Copyright © The Malta Historical Society, 2005.

Source: Melita Historica : Journal of the Malta Historical Society. 6(1975)4(443-444)

ANTHONY JOSEPH BORG, The Reform of the Council of Trent in Malta and Gozo. “Il-Ħajja” Printing Press, Malta 1975, XII-83 pp.

The subject chosen by Fr Borg is certainly very interesting, and quite original and important as far as Maltese History is concerned. Trent has been a major religious, social and political event in European History. At least since Hubert Jedin’s studies some twenty years ago, that famous Council (1545-1563) has been looked upon as a positive attempt on the part of the Catholic Church to rise to the occasion and organise itself better and more efficiently, thus accepting widespread, internal trends for renewal which had long preceded the spread of Lutheranism. Quite rightly I suppose, historians have recently tended to speak of Catholic Reform rather than Counter-Reformation.
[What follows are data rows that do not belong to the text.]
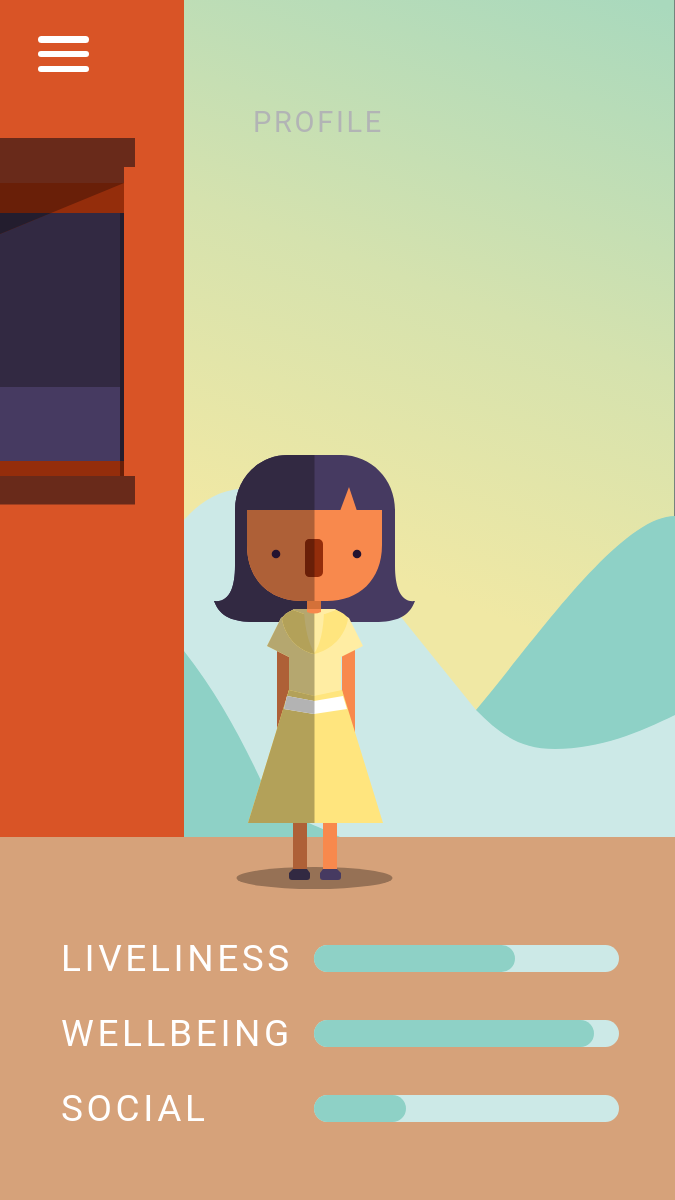
<!DOCTYPE html>
<html lang="en">
<head>
<meta charset="utf-8">
<title>Profile</title>
<style>
:root {
  --wall: #d95426;
  --ground: #d6a27a;
  --teal: #8ed1c6;
  --ice: #cce9e7;
  --brown: #692a1a;
  --rust: #942d0b;
  --night: #322942;
  --violet: #463a61;
  --skin: #f8894d;
  --skin-shade: #ae6037;
  --dress: #ffe57e;
  --dress-shade: #b3a159;
  --bodice: #ffeda3;
  --bodice-shade: #b5a76f;
  --label: #fff;
  --title: #b2b4b5;
}
* { box-sizing: border-box; margin: 0; }
html, body { width: 675px; height: 1200px; overflow: hidden; }
.screen {
  position: relative;
  width: 675px;
  height: 1200px;
  overflow: hidden;
  background: var(--ground);
  font-family: Roboto, "Open Sans", sans-serif;
}
.scene { position: absolute; inset: 0; display: block; }
.menu {
  position: absolute;
  left: 38px;
  top: 36px;
  width: 51px;
  height: 36px;
  display: flex;
  flex-direction: column;
  justify-content: space-between;
}
.menu span { height: 6.5px; border-radius: 4px; background: var(--label); }
.title {
  position: absolute;
  left: 253px;
  top: 105px;
  font-size: 29px;
  line-height: 34px;
  font-weight: 400;
  letter-spacing: 2.7px;
  color: var(--title);
}
.stats {
  position: absolute;
  left: 61px;
  top: 921px;
  width: 558px;
  padding: 0;
  list-style: none;
}
.stat {
  display: grid;
  grid-template-columns: 253px 305px;
  align-items: center;
  height: 75px;
}
.name {
  font-size: 37px;
  line-height: 44px;
  letter-spacing: 3.6px;
  white-space: nowrap;
  color: var(--label);
}
.bar { height: 27px; border-radius: 14px; background: var(--ice); }
.level { display: block; height: 27px; border-radius: 14px; background: var(--teal); }
.liveliness { width: 201px; }
.wellbeing { width: 280px; }
.social { width: 92px; }
</style>
</head>
<body>
<main class="screen">
  <svg class="scene" width="675" height="1200" viewBox="0 0 675 1200" role="img" aria-label="Girl in a yellow dress standing beside an orange house with hills behind her">
    <defs>
      <linearGradient id="sky" gradientUnits="userSpaceOnUse" x1="650" y1="0" x2="425" y2="590">
        <stop offset="0" stop-color="#a9d9bd"/>
        <stop offset=".55" stop-color="#d5e2ae"/>
        <stop offset="1" stop-color="#f0e8a4"/>
      </linearGradient>
      <clipPath id="shade-side"><rect x="200" y="440" width="114.5" height="450"/></clipPath>
      <path id="hair-shape" d="M288 455H341C371 455 395 479 395 510V566C395 586 400 603 415 601C409 617 396 622 375 622H255C233 622 220 617 214 601C230 603 235 586 235 566V510C235 479 258 455 288 455Z"/>
      <path id="face-shape" d="M247 510H382V545C382 580 359 601 327 601H321V613H307V601H302C270 601 247 580 247 545Z"/>
      <path id="bodice-shape" d="M294 609H335L349 618L363 646L341 657V692L314 699L289 692V657L267 646L281 618Z"/>
      <path id="collar-shape" d="M293 610Q284 613 282 619C285 636 297 650 314 654C332 650 345 636 348 619Q345 613 336 610L325 614H304Z"/>
      <path id="skirt-shape" d="M289 690L314 696L342 690L383 823H248Z"/>
      <path id="belt-shape" d="M287 696L314 701L343 696L347 709L314 714L284 709Z"/>
    </defs>

    <g id="landscape">
      <rect x="184" width="491" height="838" fill="url(#sky)"/>
      <path d="M184 520C202 499 224 488 250 488C315 488 361 566 405 622L476 710L675 690V838H184Z" fill="#cce9e7"/>
      <path d="M476 710C535 640 620 516 675 516V715C640 732 600 749 555 749C518 749 498 732 476 710Z" fill="#8ed1c6"/>
      <path d="M184 651C220 697 244 744 264 787C282 816 310 822 342 838H184Z" fill="#8ed1c6"/>
      <path d="M674.5 0V516" stroke="#75847e"/>
    </g>

    <g id="house">
      <rect width="184" height="838" fill="#d95426"/>
      <rect y="167" width="124" height="309" fill="#942d0b"/>
      <rect y="213" width="124" height="174" fill="#322942"/>
      <rect y="387" width="124" height="74" fill="#463a61"/>
      <path d="M0 183H124L0 234Z" fill="#691f08"/>
      <path d="M0 213H51L0 234Z" fill="#231d2e"/>
      <path d="M120 213H124V461H120Z" fill="#231d2e"/>
      <path d="M120 461H124V476H120Z" fill="#691f08"/>
      <path d="M0 138H135V167H124V183H0Z" fill="#692a1a"/>
      <rect y="476" width="135" height="28.500" fill="#692a1a"/>
    </g>

    <rect id="ground" y="837" width="675" height="363" fill="#d6a27a"/>

    <g id="girl">
      <ellipse cx="314.500" cy="878" rx="78" ry="11" fill="#967155"/>
      <rect x="293" y="820" width="14" height="51" fill="#ae6037"/>
      <rect x="323" y="820" width="14" height="51" fill="#f8894d"/>
      <path d="M293 869H307L310 873V877Q310 880 307 880H292Q289 880 289 877V873Z" fill="#322942"/>
      <path d="M323 869H337L341 873V877Q341 880 338 880H323Q320 880 320 877V873Z" fill="#463a61"/>
      <rect x="277" y="645" width="13" height="95" fill="#ae6037"/>
      <rect x="342" y="645" width="13" height="95" fill="#f8894d"/>

      <use href="#hair-shape" fill="#463a61"/>
      <use href="#hair-shape" fill="#322942" clip-path="url(#shade-side)"/>
      <use href="#face-shape" fill="#f8894d"/>
      <use href="#face-shape" fill="#ae6037" clip-path="url(#shade-side)"/>
      <path d="M307 601H321V613H307Z" fill="#d47139"/>
      <path d="M340 511L349 487L357 511Z" fill="#f8894d"/>
      <circle cx="276" cy="554" r="4.300" fill="#241330"/>
      <circle cx="357" cy="554" r="4.300" fill="#241330"/>
      <rect x="305" y="539" width="18" height="38" rx="5" fill="#942d0b"/>
      <path d="M314.500 539H310Q305 539 305 544V572Q305 577 310 577H314.500Z" fill="#691f08"/>

      <use href="#skirt-shape" fill="#ffe57e"/>
      <use href="#skirt-shape" fill="#b3a159" clip-path="url(#shade-side)"/>
      <use href="#bodice-shape" fill="#ffeda3"/>
      <use href="#bodice-shape" fill="#b5a76f" clip-path="url(#shade-side)"/>
      <use href="#collar-shape" fill="#ffe57e"/>
      <use href="#collar-shape" fill="#b3a159" clip-path="url(#shade-side)"/>
      <path d="M304 612L314.500 613V653Q306 640 304 612Z" fill="#b5a76f"/>
      <path d="M314.500 613L324 612Q323 640 314.500 653Z" fill="#ffeda3"/>
      <path d="M307 609H321V612Q314 615 307 612Z" fill="#f8894d"/>
      <path d="M289 690L314 696L342 690L343 697L314 702L287 697Z" fill="#ffe57e"/>
      <path d="M289 690L314.500 696V702L287 697Z" fill="#b3a159"/>
      <use href="#belt-shape" fill="#fff"/>
      <use href="#belt-shape" fill="#b3b3b3" clip-path="url(#shade-side)"/>
    </g>
  </svg>

  <a class="menu" href="#" aria-label="Menu"><span></span><span></span><span></span></a>
  <h1 class="title">PROFILE</h1>

  <ul class="stats">
    <li class="stat"><span class="name">LIVELINESS</span><span class="bar"><span class="level liveliness"></span></span></li>
    <li class="stat"><span class="name">WELLBEING</span><span class="bar"><span class="level wellbeing"></span></span></li>
    <li class="stat"><span class="name">SOCIAL</span><span class="bar"><span class="level social"></span></span></li>
  </ul>
</main>
</body>
</html>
The present publication, which is an extract from a thesis submitted to the local Faculty of Theology for the Doctorate in Divinity, deals [p.444] mainly, or rather only, with the Tridentine disciplinary measures as they were adopted by the bishops, the clergy and the faithful of Malta and Gozo (see p. 4). Fr Borg has gleaned a lot of interesting details from the Apostolic and Pastoral Visits, preserved in the Archbishop’s Curia, and, to a lesser extent, from parochial archives. His most important source has been, naturally enough, the complete records of the first Apostolic Visit to Malta in 1575 — itself an off-shoot of the Council of Trent, a worthy example of the new spirit which prevailed in the Catholic Church. Mgr Duzina was sent over to Malta (not at the request of the local Authorities!) to see for himself how far the decrees of Trent had been put into practice in Malta, and eventually to help in introducing or establishing them further. Generally it seems that these reforms or most of them were introduced at an early date by the local bishops, despite their intermittent quarrels with the Grand Masters and members of the higher clergy. In a small, secluded Catholic community like Malta, the reforms of Trent naturally tended to endure through the centuries, and at times the Author seems to be at a loss as to how far he should trace the development of the spirit and the enactments of Trent in this country!

Fr Borg, I repeat, has collected very interesting data on an important subject. I hope someone will one day give us a critical study in social history and assess the effect Trent exerted on the religious and practical life of the Maltese people.

G. Mangion